After enduring his first rounds of chemotherapy at North Memorial Medical Center’s Humphrey Cancer Center in February 2013, Albert Zatkoff decided to step it up a notch by launching a personalized counterattack on the tumor inside his lung.

He flew to his beloved Palm Springs and gave an affirming valentine to himself: He entered a half-marathon race and gutted it out, finishing with a commemorative medal around his neck.

Weeks later, in the kind of giving gesture that endeared him to so many, “Alby” Zatkoff returned to the cancer center, reached into his pocket and placed the medal around the neck of a stunned oncology nurse, an avid runner.

“Alby will never be forgotten,” said Allie Anderson, the nurse who was the beneficiary of Zatkoff’s kindness. “I will never forget Mardi Gras Monday or Hawaiian Monday when Alby passed out beads and leis to other patients in the clinic. I was, and am, so proud of his courage and strength.”

Zatkoff, 59, died Aug. 16.

Known fondly around the Minneapolis lakes as a man who could easily walk off 26 miles in a day — while taking photographs for his blog, — Zatkoff let his website evolve from a documentary point of view to a more inspirational tone as he moved through his cancer treatment.

“He believed in a Japanese-Buddhist term called hendoku iyaku, meaning ‘turning poison into medicine,’ ” said Chris White, his husband and partner of 22 years. “It means you should transform suffering or a negative experience into something positive as an opportunity for personal growth. His Buddhist practice included daily chanting where he also added chanting for ‘the best doctors and the best medicine.’ ”

Zatkoff was a 1976 graduate of Albion College in Michigan, where he majored in visual arts. He was a skilled copywriter who launched his 35-year career in Chicago, working for Montgomery Ward.

From there, he moved to Minneapolis when Dayton Hudson sought his talent. He last worked for Best Buy, working as a managing editor for the company’s website.

He was an avid collector of vintage items, having an extraordinary eye for the quirky.
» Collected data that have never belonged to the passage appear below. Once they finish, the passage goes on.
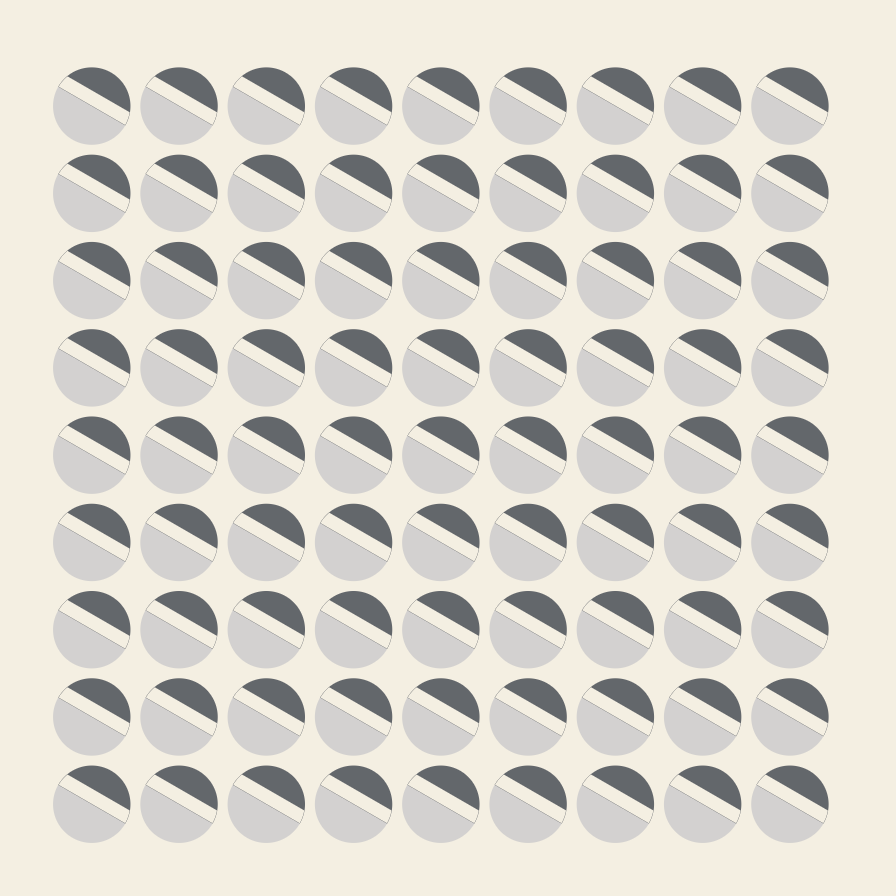
This pattern is drawn by a WebGL 1 fragment shader. Its source:

```glsl
precision highp float;

uniform vec2 u_resolution;

// Antialiased coverage of a signed distance (negative is inside).
float coverage(float dist, float pixel) {
  return clamp(0.5 - dist / pixel, 0.0, 1.0);
}

void main() {
  float pixel = 1.0 / min(u_resolution.x, u_resolution.y);
  vec2 p = (gl_FragCoord.xy - 0.5 * u_resolution) * pixel + 0.008;

  vec3 paper = vec3(0.957, 0.937, 0.886);
  vec3 slate = vec3(0.388, 0.402, 0.420);
  vec3 silver = vec3(0.828, 0.821, 0.814);

  // Nine by nine grid, clamped so the margin stays empty.
  float pitch = 0.0974;
  vec2 cell = clamp(floor(p / pitch + 0.5), -4.0, 4.0);
  vec2 local = p - cell * pitch;

  float disc = length(local) - 0.0432;
  float across = dot(local, vec2(0.5, 0.8660));

  // Slate cap above, silver half below the tilted diameter.
  vec3 fill = mix(slate, silver, coverage(across, pixel));

  // The pale band is slightly inset, leaving a slate hairline around it.
  float inset = 0.0003;
  float band = coverage(inset - across, pixel)
             * coverage(across - 0.0152, pixel)
             * coverage(disc + inset, pixel);
  fill = mix(fill, paper, band);

  gl_FragColor = vec4(mix(paper, fill, coverage(disc, pixel)), 1.0);
}
```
Zatkoff started out first collecting stamps from around the world. Then, 25 years ago, he traveled to Australia where he found himself amassing censored mail from World War II, correspondence that never found its way to recipients in Australia. Then U.S. postcards, pottery, photographs and airline memorabilia soon filled the couple’s home in south Minneapolis.

Last September, an array of friends was invited to Zatkoff and White’s home, lured into believing they’d be celebrating his last round of chemo. Instead, they found themselves attending the couple’s wedding. Zatkoff had reached out to state Sen. Scott Dibble, a cosponsor of the 2013 bill that legalized same-sex marriage, to officiate.

“The joy of those guys being able to get married. … They were giddy, they adored each other,” said their friend Lisa Neary.

A celebration of Zatkoff’s life will be announced at a later date.